I know you're asking me who I am to insist that my son spend his time in particular ways. What makes me think that he should spend only a limited amount of time, decided upon by me, playing video games or watching tv, for example, as opposed to reading books? If I happen to think that books are more valuable than tv/video games, that's merely my opinion, and I should let him form his own conclusions, right? Sorry; I don't buy it. I really don't.
Let me tell you, RU, I have nothing in particular against the tv or video games. I enjoy them plenty. And I also know that there are plenty of truly educational tv programs and video games, and also that one can learn a lot even from shows and games that are not at all meant to be educational. But there has to be a balance. And with all the tv programming for kids that there is nowadays, I'm sorry but I don't trust that my son would "eventually" self-regulate. I gave this unlimited tv thing a try. And George enjoyed it, for sure. He found a whole bunch of new programs that he loved and started watching on a regular basis. I don't have a problem with that, except that it's all he wanted to do. And with all the cable channels we have, there is *always* something new to watch. And for awhile he was simultaneously watching the tv and playing his Nintendo DS. For hours on end. At the end of which he'd be completely strung out. I felt him slipping away into his own little electronic world. Seriously, his personality changes when he has too much screen time. His sense of humor, normally so sharp and verbal and sophisticated, regressed into mild obnoxiousness. This just does not happen when he spends the whole day reading. And honestly, I don't think it's good for him as a human being!

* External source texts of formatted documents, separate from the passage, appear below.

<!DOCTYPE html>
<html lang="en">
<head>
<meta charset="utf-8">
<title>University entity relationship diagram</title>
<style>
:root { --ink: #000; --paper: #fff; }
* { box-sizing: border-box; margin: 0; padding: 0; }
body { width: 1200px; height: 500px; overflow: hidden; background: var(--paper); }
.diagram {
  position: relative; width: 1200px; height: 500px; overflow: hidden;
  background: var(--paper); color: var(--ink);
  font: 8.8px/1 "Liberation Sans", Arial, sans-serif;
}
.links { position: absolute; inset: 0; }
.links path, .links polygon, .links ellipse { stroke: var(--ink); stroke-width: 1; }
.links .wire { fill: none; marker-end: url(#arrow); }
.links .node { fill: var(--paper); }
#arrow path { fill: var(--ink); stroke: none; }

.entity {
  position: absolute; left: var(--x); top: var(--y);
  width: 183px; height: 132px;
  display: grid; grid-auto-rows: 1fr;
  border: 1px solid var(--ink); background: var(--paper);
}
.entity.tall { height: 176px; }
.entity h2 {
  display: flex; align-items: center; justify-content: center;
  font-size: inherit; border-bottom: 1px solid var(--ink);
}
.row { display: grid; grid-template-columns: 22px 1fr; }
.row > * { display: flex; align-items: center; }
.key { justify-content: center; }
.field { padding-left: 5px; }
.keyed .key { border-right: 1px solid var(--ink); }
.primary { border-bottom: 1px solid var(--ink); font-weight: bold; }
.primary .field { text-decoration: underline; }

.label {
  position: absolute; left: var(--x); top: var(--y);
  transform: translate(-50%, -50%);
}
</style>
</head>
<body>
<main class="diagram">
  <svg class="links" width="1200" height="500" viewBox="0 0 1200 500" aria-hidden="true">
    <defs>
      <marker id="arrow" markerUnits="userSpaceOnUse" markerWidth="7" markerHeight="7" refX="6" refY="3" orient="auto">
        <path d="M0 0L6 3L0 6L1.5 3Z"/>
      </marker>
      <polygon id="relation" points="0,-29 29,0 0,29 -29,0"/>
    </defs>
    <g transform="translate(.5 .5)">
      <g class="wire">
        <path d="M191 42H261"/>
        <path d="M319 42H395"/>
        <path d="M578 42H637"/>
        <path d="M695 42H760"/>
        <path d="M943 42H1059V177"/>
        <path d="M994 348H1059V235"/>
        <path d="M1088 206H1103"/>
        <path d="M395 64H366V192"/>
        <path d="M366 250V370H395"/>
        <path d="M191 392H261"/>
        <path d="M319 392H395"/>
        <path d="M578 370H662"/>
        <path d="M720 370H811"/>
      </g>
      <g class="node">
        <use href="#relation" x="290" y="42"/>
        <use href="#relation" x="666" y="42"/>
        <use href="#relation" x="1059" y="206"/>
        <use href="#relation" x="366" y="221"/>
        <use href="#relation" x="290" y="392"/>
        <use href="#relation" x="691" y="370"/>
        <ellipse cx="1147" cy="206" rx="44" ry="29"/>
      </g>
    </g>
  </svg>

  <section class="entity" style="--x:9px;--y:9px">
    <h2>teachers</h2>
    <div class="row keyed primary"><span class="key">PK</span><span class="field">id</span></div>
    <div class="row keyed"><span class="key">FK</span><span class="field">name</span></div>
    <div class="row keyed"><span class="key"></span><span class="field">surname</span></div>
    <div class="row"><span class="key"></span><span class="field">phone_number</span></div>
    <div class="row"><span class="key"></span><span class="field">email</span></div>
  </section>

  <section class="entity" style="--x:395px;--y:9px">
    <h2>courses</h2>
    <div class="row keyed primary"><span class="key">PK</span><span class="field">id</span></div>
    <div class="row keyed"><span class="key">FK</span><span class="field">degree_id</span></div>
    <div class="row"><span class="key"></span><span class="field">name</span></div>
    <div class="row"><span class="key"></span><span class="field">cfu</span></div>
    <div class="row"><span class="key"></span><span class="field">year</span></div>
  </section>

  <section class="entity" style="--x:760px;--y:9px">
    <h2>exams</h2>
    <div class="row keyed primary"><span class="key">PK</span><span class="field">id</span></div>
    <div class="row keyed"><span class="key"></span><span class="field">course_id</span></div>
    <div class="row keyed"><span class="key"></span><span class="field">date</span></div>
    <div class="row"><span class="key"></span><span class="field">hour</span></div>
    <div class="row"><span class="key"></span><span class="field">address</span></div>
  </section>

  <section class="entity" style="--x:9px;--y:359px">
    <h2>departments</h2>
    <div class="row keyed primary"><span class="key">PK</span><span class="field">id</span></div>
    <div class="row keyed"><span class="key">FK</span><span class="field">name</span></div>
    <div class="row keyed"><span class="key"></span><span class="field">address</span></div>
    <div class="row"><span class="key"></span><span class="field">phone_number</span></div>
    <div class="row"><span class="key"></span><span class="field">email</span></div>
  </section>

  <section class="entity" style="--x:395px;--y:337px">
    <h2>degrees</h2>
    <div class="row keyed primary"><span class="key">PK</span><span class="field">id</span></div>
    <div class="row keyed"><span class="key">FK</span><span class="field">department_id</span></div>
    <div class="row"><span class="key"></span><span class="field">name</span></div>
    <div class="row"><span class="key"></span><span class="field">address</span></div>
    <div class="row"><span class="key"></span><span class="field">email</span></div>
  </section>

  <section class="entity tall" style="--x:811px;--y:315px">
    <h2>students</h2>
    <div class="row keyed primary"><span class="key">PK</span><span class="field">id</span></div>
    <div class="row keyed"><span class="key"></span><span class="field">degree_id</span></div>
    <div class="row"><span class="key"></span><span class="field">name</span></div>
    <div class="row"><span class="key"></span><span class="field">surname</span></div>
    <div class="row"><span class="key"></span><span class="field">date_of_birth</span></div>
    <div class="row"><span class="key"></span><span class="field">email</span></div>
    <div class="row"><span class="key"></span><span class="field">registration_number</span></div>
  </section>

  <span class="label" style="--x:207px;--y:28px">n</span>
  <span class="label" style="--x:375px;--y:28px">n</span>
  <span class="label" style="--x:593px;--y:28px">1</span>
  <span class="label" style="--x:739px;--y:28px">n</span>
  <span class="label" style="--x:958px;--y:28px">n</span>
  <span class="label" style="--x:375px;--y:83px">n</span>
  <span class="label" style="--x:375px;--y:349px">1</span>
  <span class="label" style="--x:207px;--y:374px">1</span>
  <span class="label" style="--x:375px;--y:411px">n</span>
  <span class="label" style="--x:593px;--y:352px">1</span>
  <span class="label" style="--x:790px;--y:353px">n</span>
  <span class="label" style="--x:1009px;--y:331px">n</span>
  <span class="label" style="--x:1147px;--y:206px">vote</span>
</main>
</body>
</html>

Yes, I do have an idea of the person I want him to be, and that person is very well educated, and well read. Call me a snob if you must, but I'll counter that I think that such a person can also be well versed in pop culture. I truly have no problem with that, and am quite well versed in pop culture myself. For crying out loud, I'm in a rock band, and I love so-called "reality" tv. If I had more time, I'd actually read People magazine from cover to cover on a regular basis. But again, there has to be a balance as far as I'm concerned.
I want George to grow up reading. All kinds of things. From comic books to the classics. Reading engages your mind in a particular way that electronic media simply does not, in my experience. In a way that I value. It gives you a broader perspective on humanity and the human experience, and sharpens your analytical skills more than electronic media can. I think it makes you a more sophisticated consumer of electronic media, and in the days of "infotainment" and almost non-stop advertising and completely bogus political propaganda being slung around all over the place by around-the-clock stations like Fox "News" (and all the rest of them, really), being a sophisticated consumer of rhetoric is of vital importance. If you are not thoroughly versed in the ways of rhetoric, or at least in possession of a critical approach to and understanding of the ways in which people use language to shape "reality" for you, you are a sitting duck for corporations and politicians who would manipulate you into following them headlong into what's best for them, which at least as often as not is not going to be what's best for you. And I'll tell you what I see: people who are well read and/or well educated tend to be less likely to fall prey to that sort of thing. It was certainly true for me that in graduate school, when I became a much more sophisticated reader than I ever had been, I also became a more sophisticated consumer of both popular and political culture, and that spilled over into all areas of my life, making me a much more empowered human being.
I want that for my son. And I'm going to do what I can to make sure he gets it.
So, anyway, RU, I hope there are no hard feelings. I wish you all the best, and I know you'll continue to thrive in many places, among many families. Just not mine.
5 Ways to Creatively Teach Science
1 day ago